## Exercise brief
Among the entries below, how many lines contain the string "circle"? Only the number, please.

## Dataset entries
______
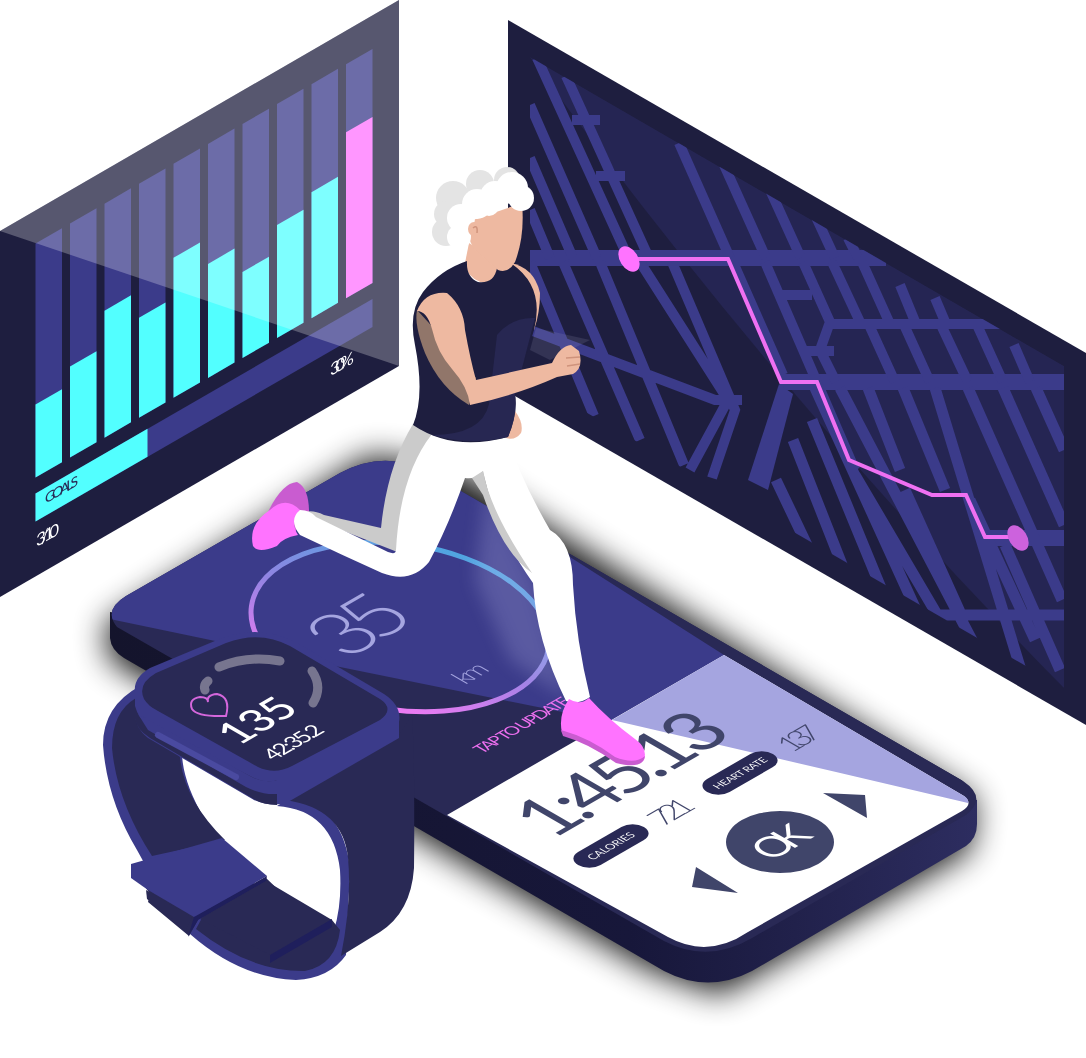
<!DOCTYPE html>
<html lang="en">
<head>
<meta charset="utf-8">
<title>Fitness tracking</title>
<style>
:root{--night:#1e1e3f;--navy:#292955;--indigo:#3b3b8a;--aqua:#52ffff;--pink:#ff73ff;--plum:#c95cd0;--lilac:#a5a5e0;--slate:#40456a;--skin:#eeb9a1;--skin-shade:#91766a;--grey:#cbcbcb;--white:#fff}
html,body{margin:0;background:var(--white);overflow:hidden}
svg{display:block;width:1086px;height:1058px}
text{font-family:Lato,"Open Sans",sans-serif}
.night{fill:var(--night)}.navy{fill:var(--navy)}.indigo{fill:var(--indigo)}.aqua{fill:var(--aqua)}.pink{fill:var(--pink)}.plum{fill:var(--plum)}.lilac{fill:var(--lilac)}.slate{fill:var(--slate)}.skin{fill:var(--skin)}.skin-shade{fill:var(--skin-shade)}.grey{fill:var(--grey)}.white{fill:var(--white)}
.street{fill:none;stroke:var(--indigo)}
.light{font-weight:300}
.mid{text-anchor:middle}
</style>
</head>
<body>
<svg viewBox="0 0 1086 1058" role="img" aria-label="Runner on a phone with a smartwatch, an activity chart and a route map">
<defs>
<filter id="soft" x="-20%" y="-20%" width="140%" height="140%"><feGaussianBlur stdDeviation="16"/></filter>
<filter id="haze" x="-30%" y="-30%" width="160%" height="160%"><feGaussianBlur stdDeviation="9"/></filter>
<linearGradient id="ring" x1=".75" y1="0" x2=".4" y2="1"><stop offset="0" stop-color="#4aa8e0"/><stop offset=".5" stop-color="#9184e2"/><stop offset="1" stop-color="#f57af5"/></linearGradient>
<linearGradient id="side" x1="0" x2="1"><stop offset="0" stop-color="#14142c"/><stop offset=".6" stop-color="#17173a"/><stop offset=".72" stop-color="#1d1d44"/><stop offset="1" stop-color="#2d2d60"/></linearGradient>
<clipPath id="map-area"><path d="M530 57 1064 366V688L530 380Z"/></clipPath>
<path id="phone-top" d="M117 627Q103 610 126 596L340 473Q385 449 428 472L963 781Q988 798 966 815L752 938Q708 964 664 941Z"/>
<clipPath id="phone-clip"><use href="#phone-top"/></clipPath>
<rect id="track" y="264" width="26.5" height="234"/>
<rect id="pill" x="-38" y="-13" width="76" height="26" rx="13"/>
</defs>

<g id="activity-chart">
<path class="night" d="M0 231 399 0V366L0 597Z"/>
<g transform="skewY(-30)">
<g class="indigo">
<use href="#track" x="35.5"/><use href="#track" x="70"/><use href="#track" x="104.5"/><use href="#track" x="139"/><use href="#track" x="173.5"/><use href="#track" x="208"/><use href="#track" x="242.5"/><use href="#track" x="277"/><use href="#track" x="311.5"/><use href="#track" x="346"/>
<rect x="35.5" y="514" width="337" height="28"/>
</g>
<g class="aqua">
<rect x="35.5" y="425" width="26.5" height="73"/><rect x="70" y="407" width="26.5" height="91"/><rect x="104.5" y="371" width="26.5" height="127"/><rect x="139" y="398" width="26.5" height="100"/><rect x="173.5" y="358" width="26.5" height="140"/><rect x="208" y="384" width="26.5" height="114"/><rect x="242.5" y="412" width="26.5" height="86"/><rect x="277" y="385" width="26.5" height="113"/><rect x="311.5" y="372" width="26.5" height="126"/>
<rect x="35.5" y="514" width="112" height="28"/>
</g>
<rect class="pink" x="346" y="332" width="26.5" height="166"/>
<text class="navy" x="45" y="530" font-size="14" textLength="33">GOALS</text>
<text class="white" x="330" y="567" font-size="17" textLength="24">30%</text>
<text class="white" x="36" y="568" font-size="17" textLength="23">3/10</text>
</g>
<path class="white" opacity=".25" d="M0 231 399 0V366Z"/>
</g>

<g id="route-map">
<path class="night" d="M508 20 1086 353V725L508 392Z"/>
<g clip-path="url(#map-area)">
<path fill="#252553" d="M530 57 1064 366V688Q780 400 530 57Z"/>
<path class="street" stroke-width="16" d="M530 258H886M780 382H1064M985 538H1064"/>
<path class="street" stroke-width="10" d="M537 58 627 255M566 76 649 258M530 105 597 258M530 158 573 258M530 210 550 258M679 143 730 258M724 165 766 258M770 190 801 258M815 215 835 258M848 238 858 258M572 120H600M596 176H625M530 330 715 400H742M530 262 594 416M563 262 640 440M600 262 684 465M640 262 728 400 690 470M672 262 735 410 712 478M733 262 783 375M765 262 855 470M803 262 830 322 820 350 836 382M832 262 860 322M862 262 890 324M900 285 916 324M935 298 946 324M827 324H1004M780 295H812M805 351H834M870 327 895 382M905 327 930 382M942 327 968 382M978 327 1003 382M1014 345 1030 382"/>
<path class="street" stroke-width="11" d="M776 480 818 568M793 440 852 590M812 420 888 605M815 388 923 625M855 475 955 645M840 388 985 665M868 388 900 470M903 388 945 490M935 388 1024 680M968 388 1062 600M1003 388 1064 525M1036 388 1064 450M905 490 960 612M970 500 1035 640M932 615H1064M1005 545 1060 670"/>
<path class="indigo" d="M779 384 793 394 768 490 748 480Z"/>
</g>
<path fill="none" stroke="#ef70f2" stroke-width="4" d="M629 259H728L781 382H817L849 460 932 495H966L985 537H1018"/>
<ellipse class="pink" cx="629" cy="259" rx="9" ry="14" transform="rotate(-32 629 259)"/>
<ellipse cx="1018" cy="538" rx="9" ry="14" fill="#cc62dd" transform="rotate(-32 1018 538)"/>
</g>

<g id="phone">
<path d="M105 625 370 455 460 470 975 800 970 850 720 995 650 970 110 660Z" filter="url(#soft)" opacity=".9"/>
<path fill="url(#side)" d="M110 612V638Q111 650 124 658L664 971Q708 994 752 971L966 846Q977 838 977 824V800L700 700Z"/>
<use class="navy" href="#phone-top"/>
<g clip-path="url(#phone-clip)">
<path class="indigo" d="M100 617 340 667 612 722 726 655 420 460 380 450 100 595Z"/>
<path class="navy" d="M724 655 970 797 960 776 430 468Z"/>
</g>
<path class="white" d="M447 815 724 655 964 796Q974 804 962 811L748 932Q708 959 668 937Z"/>
<path class="lilac" d="M724 655 964 796Q969 799 968 803L836 772 612 720Z"/>
<ellipse cx="400" cy="627" rx="150" ry="83" transform="rotate(8 400 627)" fill="none" stroke="url(#ring)" stroke-width="5"/>
<text class="light lilac" font-size="82" textLength="84" transform="matrix(.866 -.5 .866 .5 347 660)">35</text>
<text class="light lilac" font-size="26" textLength="30" transform="matrix(.866 -.5 .866 .5 465 685)">km</text>
<text font-size="17" fill="#ee70f0" textLength="104" transform="matrix(.866 -.5 .866 .5 482 754)">TAP TO UPDATE</text>
<g class="slate">
<text font-size="75" textLength="212" transform="matrix(.866 -.5 .866 .5 552 840)">1:45:13</text>
<text class="light" font-size="30" textLength="40" transform="matrix(.866 -.5 .866 .5 663 827)">721</text>
<text class="light" font-size="30" textLength="38" transform="matrix(.866 -.5 .866 .5 792 753)">137</text>
<ellipse cx="780" cy="842" rx="54" ry="31"/>
<path d="M696 867 738 893 692 887ZM823 793 865 795 867 818Z"/>
</g>
<g transform="matrix(.866 -.5 .866 .5 611 846)"><use class="navy" href="#pill"/><text class="white mid" y="4" font-size="11" textLength="50">CALORIES</text></g>
<g transform="matrix(.866 -.5 .866 .5 740 773)"><use class="navy" href="#pill"/><text class="white mid" y="4" font-size="10.5" textLength="58">HEART RATE</text></g>
<text class="white mid" font-size="40" textLength="50" transform="matrix(.866 -.5 .866 .5 793 849)">OK</text>
</g>

<g id="watch">
<path class="indigo" d="M140 686Q103 706 103 745Q107 800 137 850Q158 890 190 934Q240 978 296 980Q330 978 346 955L350 870Q344 805 290 798L277 806Q333 810 340 870Q342 905 334 930Q290 925 260 890Q185 810 182 755Z"/>
<path class="navy" d="M136 698Q112 712 112 748Q117 802 152 856L225 840Q184 800 180 757Z"/>
<path class="navy" d="M285 800 399 735 412 715Q415 760 414 868Q411 912 380 932L341 956Q352 900 348 858Q343 808 285 800Z"/>
<path class="navy" d="M203 916 266 878Q298 910 332 920L340 930Q336 965 305 971Q250 972 196 929Z"/>
<path class="navy" d="M131 866 150 894 148 902 189 936 198 920 160 880Z"/>
<path class="indigo" d="M131 864 222 838 267 876 194 917 148 890 131 878Z"/>
<path class="navy" d="M146 890 192 917 186 930 147 899Z"/>
<path fill="#1f1f5c" d="M194 917 267 876 266 881 198 920 188 937Z"/>
<path class="navy" d="M200 919 266 881 332 920 270 955Z"/>
<path fill="#1f1f5c" d="M270 955 332 919V927L270 963Z"/>
<path class="indigo" d="M135 692Q133 678 150 668L222 638Q260 624 296 642L384 694Q402 706 399 722V738L288 802Q274 808 254 800L148 738Q135 728 135 712Z"/>
<path class="navy" d="M135 706Q138 718 148 724L254 778Q268 784 277 780V805Q262 805 252 798L150 738Q136 729 135 718Z"/>
<path class="indigo" d="M138 714 250 776Q264 784 277 780V794Q262 795 246 787L148 730Z"/>
<path d="M158 735 236 777" stroke="#4a4aa0" stroke-width="6" stroke-linecap="round"/>
<path class="navy" d="M144 699Q137 684 156 673L226 643Q260 630 290 646L380 699Q395 709 380 720L292 766Q275 775 258 767L158 711Q148 706 144 699Z"/>
<path fill="none" stroke="#77758f" stroke-width="9" stroke-linecap="round" d="M205 690Q203 685 208 681M219 667Q248 655 280 661M312 671Q323 687 313 703"/>
<path fill="none" stroke="#d567dc" stroke-width="2" d="M226 716Q197 717 192 709Q188 699 200 697Q208 697 208 702Q206 695 217 694Q231 697 226 716Z"/>
<text class="white" font-size="43" font-weight="500" textLength="72" transform="matrix(.866 -.5 .866 .5 239 746)">135</text>
<text class="white" font-size="22" textLength="60" transform="matrix(.866 -.5 .866 .5 274 761)">42:35.2</text>
</g>

<g id="runner">
<g clip-path="url(#phone-clip)"><path fill="#d5d5ff" opacity=".2" filter="url(#haze)" d="M487 480 475 580 510 660 570 700 535 580Z"/></g>
<path fill="#aaaac8" opacity=".15" d="M536 328 590 340 570 350 550 360 530 350Z"/>
<g id="rear-shoe">
<path class="plum" d="M268 512Q282 483 297 482Q309 488 309 512L292 536 272 522Z"/>
<path class="pink" d="M253 546Q248 524 270 510Q286 495 301 511Q289 521 298 535Q282 538 277 546Q258 554 253 546Z"/>
</g>
<path class="grey" d="M413 424 440 438Q408 485 400 553L300 514Q310 508 324 515L381 528Q387 467 413 424Z"/>
<path class="white" d="M432 434 508 438Q520 478 550 530Q573 543 573 585Q576 640 590 697Q579 705 566 701Q536 640 533 583Q495 530 483 471Q475 480 465 478Q449 525 429 562Q411 584 382 573Q342 555 300 535Q288 520 300 510Q310 510 316 517L388 552Q396 555 396 550Q400 475 432 434Z"/>
<path class="grey" d="M483 471Q490 511 532 573Q503 553 483 495L472 478Z"/>
<path class="pink" d="M562 733Q558 715 569 699Q580 706 589 698Q608 719 635 739Q648 748 644 760Q638 767 616 761Q589 741 562 733Z"/>
<path class="plum" d="M561 730Q590 738 615 757Q635 765 645 756Q643 770 616 763Q588 743 563 736Z"/>
<path class="skin" d="M515 411Q524 423 521 433Q515 441 506 438Z"/>
<path class="skin" d="M510 263Q534 267 540 293Q540 313 534 330Z"/>
<path class="skin" d="M469 243 499 262 495 279Q480 290 464 268Z"/>
<path class="night" d="M467 261Q440 270 423 292Q408 312 415 345Q425 396 413 425Q453 452 508 437Q518 413 515 394L534 330Q545 287 512 264L497 268Q494 284 478 282Q466 277 467 261Z"/>
<path fill="#292955" opacity=".9" d="M497 335Q512 317 535 318L515 395Q518 414 508 437Q470 446 432 435Q482 435 489 404Z"/>
<path class="skin-shade" d="M417 310Q414 325 425 353Q440 388 469 405L476 378 440 335Z"/>
<path class="skin" d="M417 311Q425 291 447 293Q464 307 465 330Q470 358 476 380L552 363Q560 346 571 345L579 351Q584 368 573 374L557 377Q517 395 470 405Q468 387 452 369Q437 352 432 329Q427 311 417 311Z"/>
<path d="M566 358 580 357M567 366 580 364" stroke="#cf937c" stroke-width="1.5"/>
<g fill="#e4e4e4"><circle cx="453" cy="198" r="17"/><circle cx="480" cy="184" r="14"/><circle cx="507" cy="180" r="13"/><circle cx="447" cy="214" r="13"/><circle cx="446" cy="232" r="14"/><circle cx="461" cy="239" r="9"/></g>
<path class="skin" d="M470 221 522 203Q525 236 515 262Q508 274 498 270L474 249Q463 230 470 221Z"/>
<g class="white"><circle cx="461" cy="218" r="14"/><circle cx="477" cy="204" r="15"/><circle cx="495" cy="196" r="15"/><circle cx="512" cy="188" r="16"/><circle cx="521" cy="198" r="13"/><circle cx="459" cy="237" r="12"/><circle cx="489" cy="206" r="10"/></g>
<ellipse class="skin" cx="474" cy="229" rx="6" ry="7"/>
<path d="M473 228Q478 224 477 233" fill="none" stroke="#cf937c" stroke-width="1.5"/>
</g>
</svg>
</body>
</html>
______
## Solved problem
2